Found primarily in the Southeastern third of the United States, the copperhead snake (Agkistrodon contortrix) can be an unwelcome sight. The adult copperhead can be two to three feet in length and tends to be tan or brown, depending upon the area of the country, with darker brown stripes that look like an hour glass, and a darker, sometimes copper- colored triangular shaped head. The juvenile, or younger, copperhead snake looks just like the adult, except for the much lighter color tail, which tends to appear almost yellowish in color.
Behavior, Diet & Habits

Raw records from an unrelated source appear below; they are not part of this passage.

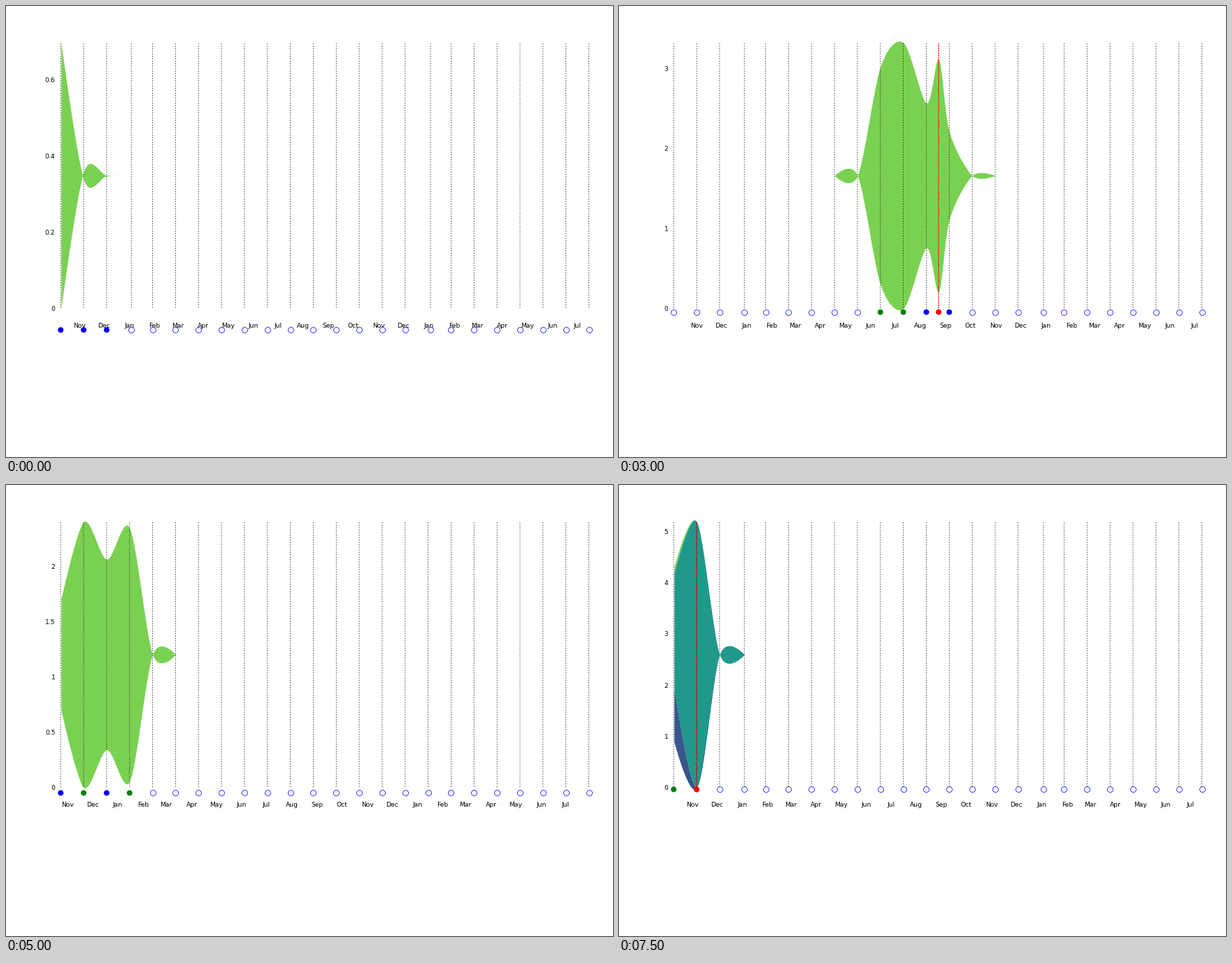
A matplotlib script that plays this animation: 868 by 645 pixels, repeating every 8000 ms.

```python
import itertools

import matplotlib.pyplot as plt
import numpy as np
from matplotlib.animation import FuncAnimation
from matplotlib.patches import Rectangle

W, H, DPI = 868, 645, 64
PX = 72 / DPI  # points per pixel
TOP, BASE, MID, CLIP = 53.5, 433, 242.5, 35
HEIGHT = 380
TENSION = 0.45
MANY = 2.04  # totals above this get a green dot
LIME, GREEN, TEAL, OCEAN, BLUE, PURPLE = (
    "#7ad151", "#35b779", "#20988b", "#2a788e", "#39568c", "#482d7b")

MONTHS = ["Nov", "Dec", "Jan", "Feb", "Mar", "Apr",
          "May", "Jun", "Jul", "Aug", "Sep", "Oct"]
DAYS = [30, 31, 31, 28, 31, 30, 31, 30, 31, 31, 30, 31]
DAY_PX = 1.173
A, B, C = 104.8, 110.8, 88.4  # x of the first month label
FONT = dict(family="DejaVu Sans", fontsize=9.1 * PX, color="black",
            va="baseline", zorder=2)

# Columns at which each layer swells.
SOLO = {LIME: (0,)}
DUO = {LIME: (-1,), TEAL: (0, 1), BLUE: (-0.5,)}
FULL = {
    LIME: (2,),
    GREEN: (0.4, 3, 6.5, 7, 9, 9.5, 10, 12.5, 14.5, 15, 16, 19),
    TEAL: (12, 13, 16),
    OCEAN: (4, 7, 17),
    BLUE: (0.6, 2, 5, 6, 8, 15, 18.4),
    PURPLE: (3, 9, 11),
}

fig = plt.figure(figsize=(W / DPI, H / DPI), dpi=DPI, facecolor="white")
ax = fig.add_axes([0, 0, 1, 1])


def grid(even):
    x = 78.2 + 32.84 * np.arange(24)
    if not even:
        x[3], x[16] = 179.2, 607
    return x


def scene(label, values, start=0, mix=SOLO, event=None, sunk=False, dotted=True):
    """Totals per column; an event is an extra (column, total) marked red."""
    nodes = {start + i: v for i, v in enumerate(values)}
    if event:
        nodes[event[0]] = event[1]
    return dict(label=label, nodes=dict(sorted(nodes.items())), mix=mix,
                event=event, sunk=sunk, dotted=dotted,
                peak=max(map(abs, nodes.values())))


def wander(seed, peak, count):
    v = np.random.RandomState(seed).uniform(0.3, 1, count)
    return [*(peak * v / v.max()), 0, 0]


SPIKE = [0, 0.005, 0.449, 0, 0]
TOTALS = [3.3, 3.62, 2.05, 2.85, 1.33, 0.88, 1.75, 2.3, 2.11, 1.07, 1.16, 1.75,
          1.07, 0.5, -0.51, 1.18, 1.43, 1.28, 0.72, -0.32, 0.01, 0.01, 0.01]

SCENES = [
    scene(A, [0.697, -0.02, -0.002, 0]),
    scene(A, wander(1, 1, 2)),
    scene(A, wander(2, 3.3, 3)),
    scene(B, wander(3, 3.6, 4)),
    scene(A, SPIKE, sunk=True),
    scene(B, wander(4, 1, 3), start=8),
    scene(B, [0, 0, 2.72, 3.32, 1.81, 1.1, 0, 0], start=7,
          event=(11.535, 2.91)),
    scene(B, wander(5, 1.05, 3), start=10),
    scene(B, wander(6, 1.05, 4)),
    scene(B, TOTALS, mix=FULL),
    scene(C, wander(7, 2.4, 4)),
    scene(C, [0, 0, 0.317, -0.236, 0, 0, 0.445, -0.368, 0, 0], dotted=False),
    scene(C, wander(8, 3, 4)),
    scene(C, [3.62, 2.63, 3.2, 2.03, -0.67, 0, 0], event=(3.38, 4.03)),
    scene(A, SPIKE, sunk=True),
    scene(A, [3.41, 5.18, 0, 0], mix=DUO, event=(1, 5.18)),
]


def spline(p, n=60):
    """Cardinal spline through the rows of p, at rest at both ends."""
    m = np.zeros_like(p)
    m[1:-1] = TENSION * (p[2:] - p[:-2])
    t = np.linspace(0, 1, n)[:, None]
    return np.concatenate([
        (1 + 2 * t) * (1 - t) ** 2 * p[i] + t * (1 - t) ** 2 * m[i]
        + t * t * (3 - 2 * t) * p[i + 1] + t * t * (t - 1) * m[i + 1]
        for i in range(len(p) - 1)])


def streams(s, xs, zero, unit):
    cols = np.array(list(s["nodes"]), float)
    total = unit * np.array(list(s["nodes"].values()))
    mid, half = (zero, total) if s["sunk"] else (MID, total / 2)

    weights = np.array([
        sum(np.exp(-((cols - peak) / 0.6) ** 2) for peak in peaks) + 1e-9
        for peaks in s["mix"].values()])
    share = np.cumsum(weights / weights.sum(axis=0), axis=0)
    share = np.vstack([np.zeros(len(cols)), share])

    x = np.interp(cols, np.arange(24), xs)
    x[cols == 0] += 0.6
    curve = spline(np.column_stack([x, (mid + (2 * share - 1) * half).T]))
    for j, color in enumerate(s["mix"], start=1):
        shape = ax.fill_between(curve[:, 0], curve[:, j], curve[:, j + 1],
                                color=color, lw=0, zorder=1)
        shape.set_clip_path(Rectangle((0, CLIP), W, H, transform=ax.transData))


def tick_step(peak):
    steps = (m * 10.0 ** e for e in range(-2, 2) for m in (1, 2, 5))
    return next(step for step in steps if peak / step <= 6)


def axis_labels(s, zero, unit):
    days = itertools.accumulate(itertools.cycle(DAYS), initial=0)
    for name, day in zip(itertools.islice(itertools.cycle(MONTHS), 21), days):
        ax.text(s["label"] + DAY_PX * day, 460.5, name, ha="center", **FONT)
    step = tick_step(s["peak"])
    sign = -1 if s["sunk"] else 1
    for k in range(int(s["peak"] / step) + 1):
        v = sign * k * step
        ax.text(70.4, zero - unit * v + 3.4, f"{v:.3g}", ha="right", **FONT)


def rule(x, color, width, dash):
    ax.plot([x, x], [TOP, BASE], color=color, lw=width * PX, zorder=3,
            dashes=dash, dash_capstyle="butt", snap=False)


def dot(x, y, fill, edge="none"):
    ax.scatter(x, y, s=(8 * PX) ** 2, facecolors=fill, edgecolors=edge,
               lw=0.75 * PX, zorder=5, snap=False)


def dots(s, xs, y):
    for i, x in enumerate(xs):
        v = s["nodes"].get(i, 0)
        if v:
            dot(x, y, "green" if v > MANY else "blue")
        else:
            dot(x, y, "white", "blue")


def draw(n):
    ax.clear()
    ax.set(xlim=(0, W), ylim=(H, 0))
    ax.axis("off")
    s = SCENES[n]
    xs = grid(s["label"] == C)
    zero = 52 if s["sunk"] else BASE
    unit = HEIGHT / s["peak"]
    dot_y = zero + 22.5 / s["peak"] - 2

    streams(s, xs, zero, unit)
    axis_labels(s, zero, unit)
    for x in xs:
        rule(x, "#222222", 0.8, (2, 2.4))
    if s["dotted"]:
        dots(s, xs, dot_y)
    if s["event"]:
        x = np.interp(s["event"][0], np.arange(24), xs)
        rule(x, "red", 1.4, (1.4, 0.9))
        dot(x, dot_y, "red")
    return []


anim = FuncAnimation(fig, draw, frames=len(SCENES), init_func=lambda: [],
                     interval=500, repeat=True, repeat_delay=0)
plt.show()
```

The copperhead’s coloration allows it to often go unnoticed in their normal habitats, living primarily among the leaves of rocky outcroppings in wooded areas or along the edges of swamps and marshes, where the copperhead’s food sources – insects, amphibians, lizards, small mammals and birds – are more abundant. However, it is not uncommon to find copperheads living in dense landscaping or thick mulch around homes and structures where frequent watering is common. Most human or pet interactions with copperheads occur when the snakes move out of their protective habitat in search of warmth or food. Not normally an aggressive snake, the copperhead will usually remain still or move away when encountered. If threatened or attacked, the snake provides a warning by vibrating its tail, mimicking the behavior of a rattlesnake. Only after that fails, does the copperhead strike, inflicting a painful bite that is rarely deadly, but does require medical attention. Symptoms of a copperhead bite may include extreme pain at the site of the bite, swelling, tingling and nausea. A copperhead bite also may cause damage to the surrounding tissue of the bones and muscles.
In order to reduce a potential encounter with a copperhead, create an environment around a home or structure that is unfavorable to the snake. Reducing the copperhead’s primary food sources and other resources is the most effective way to minimize your potential for copperheads on your property. Also, keep vegetation and landscaping beds well maintained and as far away from the home or structure as possible to reduce the availability of safe resting and hunting places. The best way to get rid of copperheads is to call a pest control professional that possesses the tools and knowledge to address the problem.